Filter the records below and copy every line containing the word "polygon".

━━━━

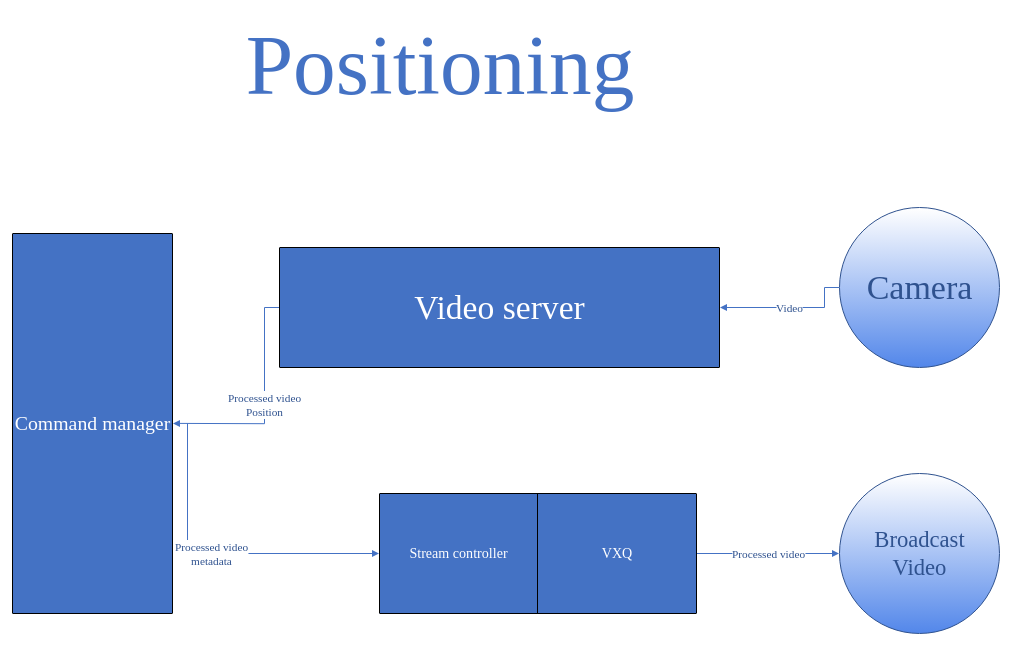
<!DOCTYPE html>
<html lang="en">
<head>
<meta charset="utf-8">
<title>Positioning</title>
<style>
:root {
  --blue: #4472c4;
  --navy: #2f528f;
  --glow: #5387ea;
  --paper: #ffffff;
  --outline: #000000;
}
* { box-sizing: border-box; margin: 0; }
html, body { width: 1012px; height: 646px; overflow: hidden; background: var(--paper); }
body { font-family: "Liberation Serif", "Times New Roman", serif; }
.diagram { position: relative; width: 1012px; height: 646px; overflow: hidden; }
.title {
  position: absolute; left: 140px; top: 16px; width: 600px;
  text-align: center; font-size: 85.3px; line-height: 98px; font-weight: 400;
  color: var(--blue); white-space: nowrap;
}
.connectors { position: absolute; left: 0; top: 0; }
.connectors .line { fill: none; stroke: var(--blue); stroke-width: 1; }
.connectors .head { fill: var(--blue); }
.node {
  position: absolute; display: flex; align-items: center; justify-content: center;
  text-align: center; white-space: nowrap;
}
.box { background: var(--blue); border: 1px solid var(--outline); color: var(--paper); border-radius: 1px; }
.command-manager { left: 12px; top: 233px; width: 161px; height: 381px; font-size: 19.8px; }
.video-server { left: 279px; top: 247px; width: 441px; height: 121px; font-size: 33.6px; }
.streaming { left: 379px; top: 493px; width: 318px; height: 121px; font-size: 14.1px; display: grid; grid-template-columns: 157px 1fr; align-items: stretch; }
.streaming span { display: flex; align-items: center; justify-content: center; }
.streaming span + span { border-left: 1px solid var(--outline); }
.disc {
  left: 839px; width: 161px; height: 161px; border-radius: 50%;
  border: 1px solid var(--navy); color: var(--navy);
  background: linear-gradient(var(--paper), var(--glow));
}
.camera { top: 207px; font-size: 34px; }
.broadcast { top: 473px; font-size: 22.6px; line-height: 28px; }
.label {
  position: absolute; transform: translate(-50%, -50%); background: var(--paper);
  color: var(--navy); font-size: 11.3px; line-height: 14px; text-align: center; white-space: nowrap;
}
.label-video { left: 789.5px; top: 307.5px; }
.label-position { left: 264.5px; top: 404.5px; }
.label-metadata { left: 211.5px; top: 553.5px; }
.label-processed { left: 768.5px; top: 553.5px; }
</style>
</head>
<body>
<main class="diagram">
  <h1 class="title">Positioning</h1>

  <div class="node box command-manager">Command manager</div>
  <div class="node box video-server">Video server</div>
  <div class="node box streaming"><span>Stream controller</span><span>VXQ</span></div>
  <div class="node disc camera">Camera</div>
  <div class="node disc broadcast">Broadcast<br>Video</div>

  <svg class="connectors" width="1012" height="646" viewBox="0 0 1012 646" aria-hidden="true">
    <defs>
      <path id="arrowhead" class="head" d="M0 0L-7 -3.5V3.5Z"/>
    </defs>
    <path class="line" d="M839 287.5H824.5V307.5H726"/>
    <path class="line" d="M279 307.5H264.5V423.7L179 423.4"/>
    <path class="line" d="M187.5 423.5V553.5H373"/>
    <path class="line" d="M697 553.5H833"/>
    <use href="#arrowhead" transform="translate(720 307.5) rotate(180)"/>
    <use href="#arrowhead" transform="translate(173 423.5) rotate(180)"/>
    <use href="#arrowhead" x="379" y="553.5"/>
    <use href="#arrowhead" x="839" y="553.5"/>
  </svg>

  <p class="label label-video">Video</p>
  <p class="label label-position">Processed video<br>Position</p>
  <p class="label label-metadata">Processed video<br>metadata</p>
  <p class="label label-processed">Processed video</p>
</main>
</body>
</html>
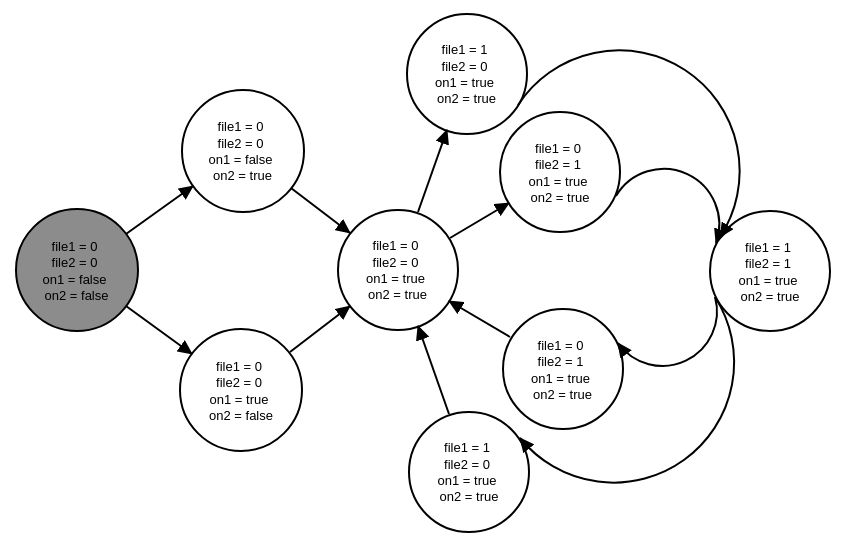
<!DOCTYPE html>
<html lang="en">
<head>
<meta charset="utf-8">
<title>State diagram</title>
<style>
  :root {
    --paper: #ffffff;
    --ink: #000000;
    --initial: #8c8c8c;
  }
  * { box-sizing: border-box; }
  html, body { margin: 0; overflow: hidden; }
  .diagram {
    position: relative;
    width: 844px;
    height: 544px;
    overflow: hidden;
    background: var(--paper);
    color: var(--ink);
    font: 13px/16.3px "Liberation Sans", Arial, sans-serif;
  }
  .state {
    --size: 122px;
    position: absolute;
    left: var(--x);
    top: var(--y);
    width: var(--size);
    height: var(--size);
    transform: translate(-50%, -50%);
    display: flex;
    flex-direction: column;
    align-items: center;
    justify-content: center;
    padding-top: 3px;
    border: 2px solid var(--ink);
    border-radius: 50%;
    background: var(--paper);
    white-space: nowrap;
  }
  .state.wide { --size: 124px; }
  .state.initial { background: var(--initial); }
  .state span:not(:last-child) { padding-right: 4px; }
  .transitions {
    position: absolute;
    inset: 0;
    fill: none;
    stroke: var(--ink);
    stroke-width: 2;
  }
  .arrowhead { fill: var(--ink); stroke: none; }
</style>
</head>
<body>
<main class="diagram">
  <div class="state wide initial" style="--x:76.5px;--y:270px"><span>file1 = 0</span><span>file2 = 0</span><span>on1 = false</span><span>on2 = false</span></div>
  <div class="state wide" style="--x:242.5px;--y:150.5px"><span>file1 = 0</span><span>file2 = 0</span><span>on1 = false</span><span>on2 = true</span></div>
  <div class="state wide" style="--x:241px;--y:390px"><span>file1 = 0</span><span>file2 = 0</span><span>on1 = true</span><span>on2 = false</span></div>
  <div class="state" style="--x:397.5px;--y:269.5px"><span>file1 = 0</span><span>file2 = 0</span><span>on1 = true</span><span>on2 = true</span></div>
  <div class="state" style="--x:466.5px;--y:73.5px"><span>file1 = 1</span><span>file2 = 0</span><span>on1 = true</span><span>on2 = true</span></div>
  <div class="state" style="--x:560px;--y:172px"><span>file1 = 0</span><span>file2 = 1</span><span>on1 = true</span><span>on2 = true</span></div>
  <div class="state" style="--x:770px;--y:271px"><span>file1 = 1</span><span>file2 = 1</span><span>on1 = true</span><span>on2 = true</span></div>
  <div class="state" style="--x:562.5px;--y:369px"><span>file1 = 0</span><span>file2 = 1</span><span>on1 = true</span><span>on2 = true</span></div>
  <div class="state" style="--x:469px;--y:471.5px"><span>file1 = 1</span><span>file2 = 0</span><span>on1 = true</span><span>on2 = true</span></div>

  <svg class="transitions" width="844" height="544" viewBox="0 0 844 544" aria-hidden="true">
    <defs>
      <marker id="arrow" markerUnits="userSpaceOnUse" markerWidth="15" markerHeight="14" refX="14" refY="7" orient="auto">
        <polygon class="arrowhead" points="0,0 15,7 0,14"/>
      </marker>
    </defs>
    <g marker-end="url(#arrow)">
      <line x1="126" y1="234" x2="193" y2="186" marker-end="url(#arrow)"/>
      <line x1="126" y1="306" x2="192" y2="354" marker-end="url(#arrow)"/>
      <line x1="291" y1="188" x2="350" y2="233" marker-end="url(#arrow)"/>
      <line x1="290" y1="352" x2="350" y2="306" marker-end="url(#arrow)"/>
      <line x1="418" y1="212" x2="447" y2="130" marker-end="url(#arrow)"/>
      <line x1="450" y1="238" x2="509" y2="203" marker-end="url(#arrow)"/>
      <line x1="510" y1="337" x2="449" y2="301" marker-end="url(#arrow)"/>
      <line x1="449" y1="414" x2="418" y2="326" marker-end="url(#arrow)"/>
      <path d="M518 105A120.5 120.5 0 0 1 720 237" marker-end="url(#arrow)"/>
      <path d="M616 196A55.5 55.5 0 0 1 716 243" marker-end="url(#arrow)"/>
      <path d="M715 297A54.5 54.5 0 0 1 618 343" marker-end="url(#arrow)"/>
      <path d="M715 297A120.5 120.5 0 0 1 520 438" marker-end="url(#arrow)"/>
    </g>
  </svg>
</main>
</body>
</html>
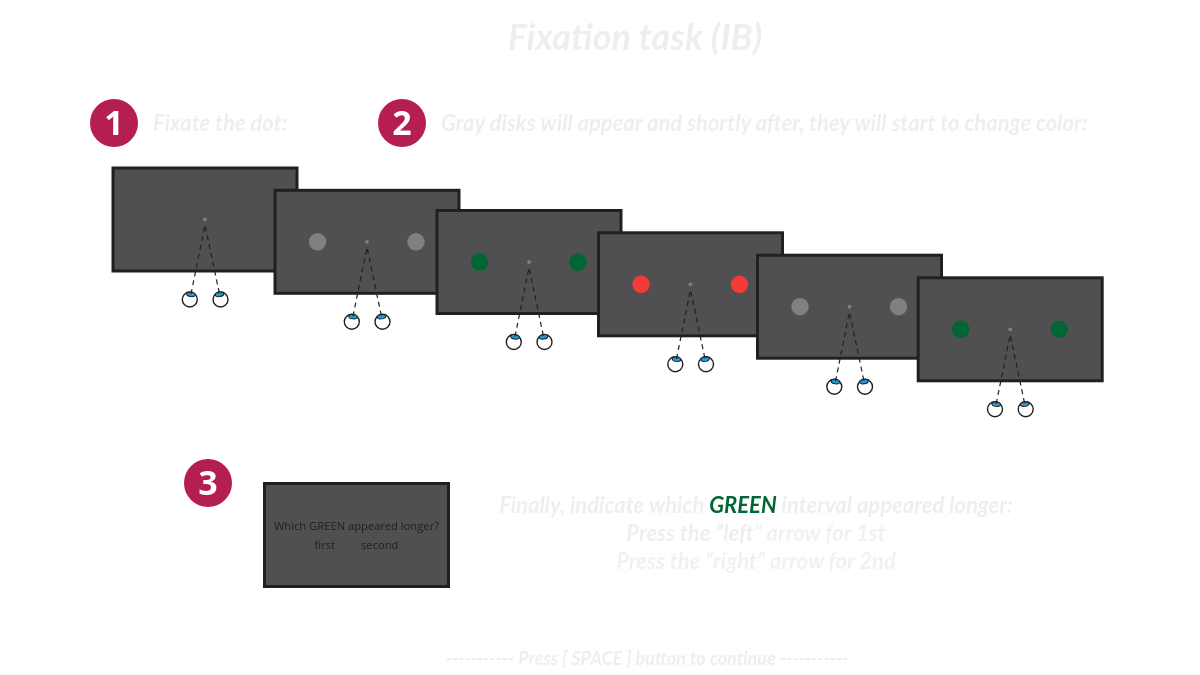
<!DOCTYPE html>
<html lang="en">
<head>
<meta charset="utf-8">
<title>Fixation task (IB)</title>
<style>
  :root {
    --paper: #ffffff;
    --pale: #f1eded;
    --paler: #f2f1f1;
    --badge: #b51f50;
    --screen: #505052;
    --ink: #231f20;
    --gray: #808082;
    --green: #006633;
    --red: #f33b3a;
    --iris: #1c9ad6;
  }
  * { box-sizing: border-box; margin: 0; padding: 0; }
  body { width: 1200px; height: 675px; overflow: hidden; background: var(--paper); }
  .task {
    width: 1200px; height: 675px; overflow: hidden;
    display: grid; grid-template-rows: 99px 48px 312px 182px 34px;
    font: italic 700 22px/28px Lato, sans-serif;
    color: var(--pale); white-space: nowrap;
  }
  h1 { padding-left: 70px; font-size: 36px; line-height: 72px; text-align: center; }
  h2 { font-size: 22px; line-height: 28px; }
  .steps { display: grid; grid-template-columns: 288px 1fr; padding-left: 90px; }
  .step { display: flex; align-items: center; gap: 15px; }
  .badge {
    flex: none; width: 48px; height: 48px; border-radius: 50%;
    background: var(--badge); color: var(--paper);
    font: 700 34px/46px "Open Sans", sans-serif; text-align: center;
  }
  .sequence { display: block; }
  .answer { display: flex; align-items: flex-start; padding-left: 184px; }
  .prompt {
    flex: none; width: 187px; height: 106px; margin: 23px 0 0 31px;
    border: 3px solid var(--ink); background: var(--screen); color: var(--ink);
    display: flex; flex-direction: column; align-items: center; justify-content: center;
    font: 400 11.2px/19px "Open Sans", sans-serif;
  }
  .choices { display: flex; gap: 26px; }
  .instructions { width: 600px; margin: 32px 0 0 6px; text-align: center; }
  .instructions strong { color: var(--green); }
  .light { color: var(--paler); }
  .continue { padding-left: 94px; font-size: 18px; line-height: 34px; text-align: center; }
</style>
</head>
<body>
<main class="task">
  <h1>Fixation task (IB)</h1>

  <section class="steps">
    <div class="step"><span class="badge">1</span><h2>Fixate the dot:</h2></div>
    <div class="step"><span class="badge">2</span><h2>Gray disks will appear and shortly after, they will start to change color:</h2></div>
  </section>

  <svg class="sequence" width="1200" height="312" viewBox="0 147 1200 312" role="img" aria-label="Six screens in order: dot only, gray disks, green disks, red disks, gray disks, green disks">
    <defs>
      <g id="eye">
        <circle r="7.5" fill="var(--paper)" stroke="var(--ink)" stroke-width="1.4"/>
      </g>
      <g id="screen">
        <rect x="113" y="168" width="184" height="103" fill="var(--screen)" stroke="var(--ink)" stroke-width="3"/>
        <circle cx="205" cy="219.5" r="1.9" fill="var(--gray)"/>
        <use href="#eye" x="189.8" y="299.5"/>
        <use href="#eye" x="220.5" y="299.5"/>
        <ellipse cx="191" cy="294.4" rx="4.3" ry="2.2" transform="rotate(8 191 294.4)" fill="var(--iris)" stroke="var(--ink)"/>
        <ellipse cx="219.5" cy="294.4" rx="4.3" ry="2.2" transform="rotate(-8 219.5 294.4)" fill="var(--iris)" stroke="var(--ink)"/>
        <path d="M191 294 205 225 219.5 294" fill="none" stroke="var(--ink)" stroke-width="1.2" stroke-dasharray="5 4"/>
      </g>
      <g id="disks">
        <circle cx="155.5" cy="219.5" r="8.7"/>
        <circle cx="254" cy="219.5" r="8.7"/>
      </g>
    </defs>
    <use href="#screen"/>
    <g transform="translate(162 22.3)"><use href="#screen"/><use href="#disks" fill="var(--gray)"/></g>
    <g transform="translate(324 42.5)"><use href="#screen"/><use href="#disks" fill="var(--green)"/></g>
    <g transform="translate(485.5 64.8)"><use href="#screen"/><use href="#disks" fill="var(--red)"/></g>
    <g transform="translate(644.5 87.2)"><use href="#screen"/><use href="#disks" fill="var(--gray)"/></g>
    <g transform="translate(805.2 109.8)"><use href="#screen"/><use href="#disks" fill="var(--green)"/></g>
  </svg>

  <section class="answer">
    <span class="badge">3</span>
    <div class="prompt">
      <p>Which GREEN appeared longer?</p>
      <p class="choices"><span>first</span><span>second</span></p>
    </div>
    <div class="instructions">
      <p>Finally, indicate which <strong>GREEN</strong> interval appeared longer:</p>
      <p>Press the “left<span class="light">” arrow for 1st</span></p>
      <p class="light">Press the “right” arrow for 2nd</p>
    </div>
  </section>

  <p class="continue">----------- Press [ SPACE ] button to continue -----------</p>
</main>
</body>
</html>
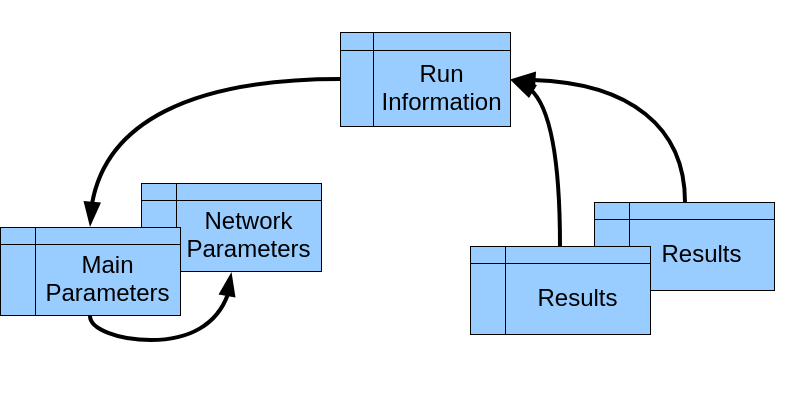
<!DOCTYPE html>
<html lang="en">
<head>
<meta charset="utf-8">
<title>Run data diagram</title>
<style>
:root { --paper: #fff; --store: #99ccff; --ink: #000; }
* { box-sizing: border-box; }
html, body { margin: 0; overflow: hidden; }
.diagram {
  position: relative; width: 794px; height: 409px; overflow: hidden;
  background: var(--paper); color: var(--ink);
  font: 24px/28px "Liberation Sans", Arial, sans-serif;
}
.store {
  --rail: 34px; --bar: 16px;
  position: absolute; width: 181px; height: 89px;
  display: grid; grid-template: var(--bar) 1fr / var(--rail) 1fr;
  background: var(--store); border: 1px solid var(--ink);
}
.store::before, .store::after { content: ""; position: absolute; background: var(--ink); }
.store::before { left: 0; right: 0; top: var(--bar); height: 1px; }
.store::after { top: 0; bottom: 0; left: var(--rail); width: 1px; }
.label {
  grid-area: 2 / 2; display: flex; align-items: center; justify-content: center;
  padding-bottom: 1px; text-align: center; white-space: nowrap;
}
.run { --rail: 32px; --bar: 17px; left: 340px; top: 32px; width: 171px; height: 95px; }
.network { left: 141px; top: 183px; }
.main { left: 0; top: 227px; }
.results-back { left: 594px; top: 202px; }
.results-front { left: 470px; top: 246px; }
.links { position: absolute; inset: 0; }
.links path { fill: none; stroke: var(--ink); stroke-width: 4; }
.links polygon { fill: var(--ink); }
</style>
</head>
<body>
<main class="diagram">
  <section class="store run"><div class="label">Run<br>Information</div></section>
  <section class="store network"><div class="label">Network<br>Parameters</div></section>
  <section class="store main"><div class="label">Main<br>Parameters</div></section>
  <section class="store results-back"><div class="label">Results</div></section>
  <section class="store results-front"><div class="label">Results</div></section>
  <svg class="links" width="794" height="409" viewBox="0 0 794 409" aria-hidden="true">
    <g class="run-to-main">
      <path d="M340 79C190 79 106 123 92 204"/>
      <polygon points="90,227 83.5,201 101,202.5"/>
    </g>
    <g class="main-to-network">
      <path d="M90 316C90 329 118 340 151 340C189 340 217 325 228 294"/>
      <polygon points="231.5,272 218.5,294.5 235.5,297.5"/>
    </g>
    <g class="results-to-run">
      <path d="M685 202C685 127 630 83 533 80"/>
      <polygon points="510,79.5 536,71.5 535,89"/>
      <path d="M560 246C560 160 550 106 530 89"/>
      <polygon points="510,79.5 537,85 529,98"/>
    </g>
  </svg>
</main>
</body>
</html>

━━━━

**Solution to the problem**
        <polygon class="arrowhead" points="0,0 15,7 0,14"/>
.links polygon { fill: var(--ink); }
      <polygon points="90,227 83.5,201 101,202.5"/>
      <polygon points="231.5,272 218.5,294.5 235.5,297.5"/>
      <polygon points="510,79.5 536,71.5 535,89"/>
      <polygon points="510,79.5 537,85 529,98"/>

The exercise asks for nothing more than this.